Remember to restart the server after each change and test. If using the pg_ctl program, check the actual logfile, since it has the bug that if the server exits due to a misconfigured .conf file it will still report success.
With 384MB of memory you can increase sort mem size well above 2MB, even, though that suggestion is much better than the default.
But the shared buffer pool must be greatly increased. It's mentioned above but the importance isn't stressed. Postgres, by default, only caches 64 blocks in shared memory and with that much memory you should increase the size to a much larger value.
Randy's suggestions are good, too - don't make things objects unless they need to be, which normally implies you need the auditing information built into objects (creation time, user, etc), you need to explicitly manage permissions on the object etc.
We don't use Postgres inheritance because it is broken, in essence. There's a document lying around in file storage that explains why, the reasons are many.
After thinking about it some, I think that at least one of my data types doesn't need to be an acs_object. I appreciate the warning regarding inheritance.
As I was trying to build a new data model to shift everything over, I decided to look up the acs_object in the schema browser.
create sequence t_acs_object_id_seq;
create view acs_object_id_seq as
select nextval('t_acs_object_id_seq') as nextval;
create table acs_objects (
object_id integer not null
constraint acs_objects_pk primary key
Indicates that a sequence is created when supposedly, it is possible to do this using the "serial" and "bigserial" datatype. Do the serial/bigserial datatypes work?

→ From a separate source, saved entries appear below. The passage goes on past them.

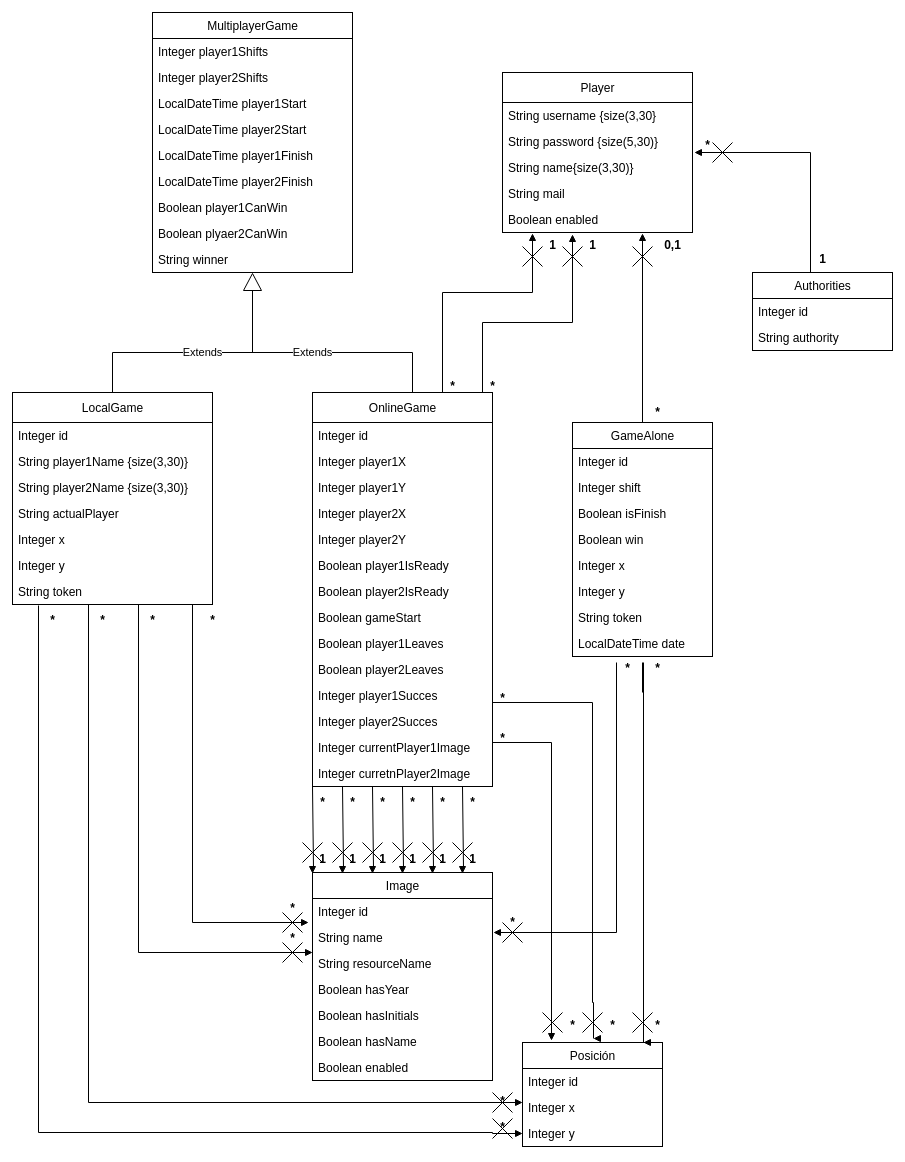
<!DOCTYPE html>
<html lang="en">
<head>
<meta charset="utf-8">
<title>Game domain class diagram</title>
<style>
:root { --ink: #000; --paper: #fff; --row: 26px; }
* { box-sizing: border-box; margin: 0; padding: 0; }
html, body { width: 905px; height: 1162px; overflow: hidden; background: var(--paper); }
body { font: 12px/26px "Liberation Sans", Arial, sans-serif; color: var(--ink); }
.diagram { position: relative; width: 905px; height: 1162px; }
.entity { position: absolute; border: 1px solid var(--ink); background: var(--paper); }
.entity h2 { height: var(--head, 26px); display: flex; align-items: center; justify-content: center; font-size: 12px; font-weight: 400; line-height: 14px; border-bottom: 1px solid var(--ink); }
.entity ul { list-style: none; margin-bottom: -1px; }
.entity li { height: var(--row); padding-left: 5px; white-space: nowrap; }
.tall { --head: 30px; }
.multiplayer-game { left: 152px; top: 12px; width: 201px; }
.player { left: 502px; top: 72px; width: 191px; }
.authorities { left: 752px; top: 272px; width: 141px; }
.local-game { left: 12px; top: 392px; width: 201px; }
.online-game { left: 312px; top: 392px; width: 181px; }
.game-alone { left: 572px; top: 422px; width: 141px; }
.image { left: 312px; top: 872px; width: 181px; }
.posicion { left: 522px; top: 1042px; width: 141px; }
.relations { position: absolute; left: 0; top: 0; }
.lines { fill: none; stroke: var(--ink); }
.hollow { fill: var(--paper); stroke: var(--ink); }
.heads { fill: var(--ink); stroke: var(--ink); stroke-linejoin: round; }
.counts { font-weight: 700; text-anchor: middle; }
.extends { font-size: 11px; text-anchor: middle; }
.gap { fill: var(--paper); }
</style>
</head>
<body>
<main class="diagram">
  <article class="entity multiplayer-game">
    <h2>MultiplayerGame</h2>
    <ul><li>Integer player1Shifts</li><li>Integer player2Shifts</li><li>LocalDateTime player1Start</li><li>LocalDateTime player2Start</li><li>LocalDateTime player1Finish</li><li>LocalDateTime player2Finish</li><li>Boolean player1CanWin</li><li>Boolean plyaer2CanWin</li><li>String winner</li></ul>
  </article>
  <article class="entity tall player">
    <h2>Player</h2>
    <ul><li>String username {size(3,30}</li><li>String password {size(5,30)}</li><li>String name{size(3,30)}</li><li>String mail</li><li>Boolean enabled</li></ul>
  </article>
  <article class="entity authorities">
    <h2>Authorities</h2>
    <ul><li>Integer id</li><li>String authority</li></ul>
  </article>
  <article class="entity tall local-game">
    <h2>LocalGame</h2>
    <ul><li>Integer id</li><li>String player1Name {size(3,30)}</li><li>String player2Name {size(3,30)}</li><li>String actualPlayer</li><li>Integer x</li><li>Integer y</li><li>String token</li></ul>
  </article>
  <article class="entity tall online-game">
    <h2>OnlineGame</h2>
    <ul><li>Integer id</li><li>Integer player1X</li><li>Integer player1Y</li><li>Integer player2X</li><li>Integer player2Y</li><li>Boolean player1IsReady</li><li>Boolean player2IsReady</li><li>Boolean gameStart</li><li>Boolean player1Leaves</li><li>Boolean player2Leaves</li><li>Integer player1Succes</li><li>Integer player2Succes</li><li>Integer currentPlayer1Image</li><li>Integer curretnPlayer2Image</li></ul>
  </article>
  <article class="entity game-alone">
    <h2>GameAlone</h2>
    <ul><li>Integer id</li><li>Integer shift</li><li>Boolean isFinish</li><li>Boolean win</li><li>Integer x</li><li>Integer y</li><li>String token</li><li>LocalDateTime date</li></ul>
  </article>
  <article class="entity image">
    <h2>Image</h2>
    <ul><li>Integer id</li><li>String name</li><li>String resourceName</li><li>Boolean hasYear</li><li>Boolean hasInitials</li><li>Boolean hasName</li><li>Boolean enabled</li></ul>
  </article>
  <article class="entity posicion">
    <h2>Posición</h2>
    <ul><li>Integer id</li><li>Integer x</li><li>Integer y</li></ul>
  </article>

  <svg class="relations" width="905" height="1162" viewBox="0 0 905 1162">
    <defs>
      <path id="cross" d="M-10-10L10 10M10-10L-10 10"/>
      <path id="up" d="M0 0L3 6H-3Z"/>
      <path id="down" d="M0 0L3-6H-3Z"/>
      <path id="left" d="M0 0L6-3V3Z"/>
      <path id="right" d="M0 0L-6-3V3Z"/>
      <g id="image-link"><path d="M0 786L1 868"/><use href="#cross" y="852"/></g>
    </defs>
    <g transform="translate(.5 .5)">
      <g class="lines">
        <path d="M112 392V352H412V392M252 352V290"/>
        <path d="M442 392V292H532V238"/>
        <path d="M482 392V322H572V239"/>
        <path d="M642 422V238"/>
        <path d="M810 272V152H699"/>
        <path d="M38 605V1132H492V1133H517"/>
        <path d="M88 604V1102H517"/>
        <path d="M138 604V952H307"/>
        <path d="M192 604V922H303"/>
        <path d="M492 702H592V1002H593V1038"/>
        <path d="M492 742H551V1036"/>
        <path d="M616 662V932H498"/>
        <path d="M642 662V692M643 662V1042"/>
        <use href="#image-link" x="312"/><use href="#image-link" x="342"/><use href="#image-link" x="372"/><use href="#image-link" x="402"/><use href="#image-link" x="432"/><use href="#image-link" x="462"/>
        <use href="#cross" x="532" y="256"/><use href="#cross" x="572" y="256"/><use href="#cross" x="642" y="256"/><use href="#cross" x="722" y="152"/>
        <use href="#cross" x="292" y="922"/><use href="#cross" x="292" y="952"/><use href="#cross" x="512" y="932"/>
        <use href="#cross" x="552" y="1022"/><use href="#cross" x="592" y="1022"/><use href="#cross" x="642" y="1022"/>
        <use href="#cross" x="502" y="1102"/><use href="#cross" x="502" y="1128"/>
      </g>
      <path class="hollow" d="M252 273L261 290H243Z"/>
      <g class="heads">
        <use href="#up" x="532" y="234"/><use href="#up" x="572" y="235"/><use href="#up" x="642" y="234"/>
        <use href="#left" x="695" y="152"/><use href="#left" x="494" y="932"/><use href="#left" x="594" y="1038"/><use href="#left" x="644" y="1042"/>
        <use href="#right" x="307" y="922"/><use href="#right" x="311" y="952"/><use href="#right" x="521" y="1102"/><use href="#right" x="521" y="1133"/>
        <use href="#down" x="551" y="1039"/>
        <use href="#down" x="312" y="872"/><use href="#down" x="342" y="872"/><use href="#down" x="372" y="872"/><use href="#down" x="402" y="872"/><use href="#down" x="432" y="872"/><use href="#down" x="462" y="872"/>
      </g>
    </g>
    <g class="extends">
      <rect class="gap" x="183" y="346" width="39" height="13"/><text x="202.5" y="356">Extends</text>
      <rect class="gap" x="293" y="346" width="39" height="13"/><text x="312.5" y="356">Extends</text>
    </g>
    <g class="counts">
      <text x="552.5" y="249">1</text><text x="592.5" y="249">1</text><text x="672.5" y="249">0,1</text>
      <text x="452.5" y="390">*</text><text x="492.5" y="390">*</text><text x="657.5" y="416">*</text>
      <text x="707.5" y="149">*</text><text x="822.5" y="263">1</text>
      <text x="52.5" y="624">*</text><text x="102.5" y="624">*</text><text x="152.5" y="624">*</text><text x="212.5" y="624">*</text>
      <text x="502.5" y="702">*</text><text x="502.5" y="742">*</text>
      <text x="627.5" y="672">*</text><text x="657.5" y="672">*</text>
      <text x="322.5" y="806">*</text><text x="352.5" y="806">*</text><text x="382.5" y="806">*</text><text x="412.5" y="806">*</text><text x="442.5" y="806">*</text><text x="472.5" y="806">*</text>
      <text x="322.5" y="863">1</text><text x="352.5" y="863">1</text><text x="382.5" y="863">1</text><text x="412.5" y="863">1</text><text x="442.5" y="863">1</text><text x="472.5" y="863">1</text>
      <text x="292.5" y="912">*</text><text x="292.5" y="942">*</text><text x="512.5" y="926">*</text>
      <text x="572.5" y="1029">*</text><text x="612.5" y="1029">*</text><text x="657.5" y="1029">*</text>
      <text x="502.5" y="1105">*</text><text x="502.5" y="1131">*</text>
    </g>
  </svg>
</main>
</body>
</html>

I tried to create a table:
create table test (
and then attempted an
insert into test values (null, 2);
which fails. I had been most familiar with mysql and the "integer auto_increment" specification where that generally works.
Can anybody briefly describe why using serial/bigserial is a bad idea (ie. like using PG inheritance?)
We use sequences in our PG code mostly because we support both Oracle and PG, and using sequences leads to our being able to share a lot more queries between the two than would be true if we used the serial datatype in PG. Our datamodels for Oracle and PG are more closely alike, too, as a consequence of this decision.
Sequences are also more flexible in practice, and PG's serial datatype is implemented using sequences.
In regard to your example, it has been so long since I've experimented with the serial datatype in PG that I don't remember the details of how it works ...
I've created a table:
create table test2 (
I'm trying to build a new function, "test2__new" which will insert a new string into the table and automatically give it a new i value.
create function test__new (varchar)
return integer as '
new__text alias for $1;
insert into test2
end; ' language 'plpgsql';
Whenever I try to load this new function, it always gives me "parse erorr at or near "return"". I am not sure what I'm missing.
Also, I'm trying to find some code that exports an SQL query to Excel/CSV via the OpenACS interface. I did some searching and found that it is supposed to be a feature of the simple-survey module of dotLRN. After downloading dotLRN 1.0, I haven't really been able to isolate it. Can anyone suggest where I might be able to find this type of functionality?
You need to declare v_index_id in your function, like this:
(picks up the type from table2's i column automatically)
Other than that I don't see any error in your function but I could be wrong, of course ...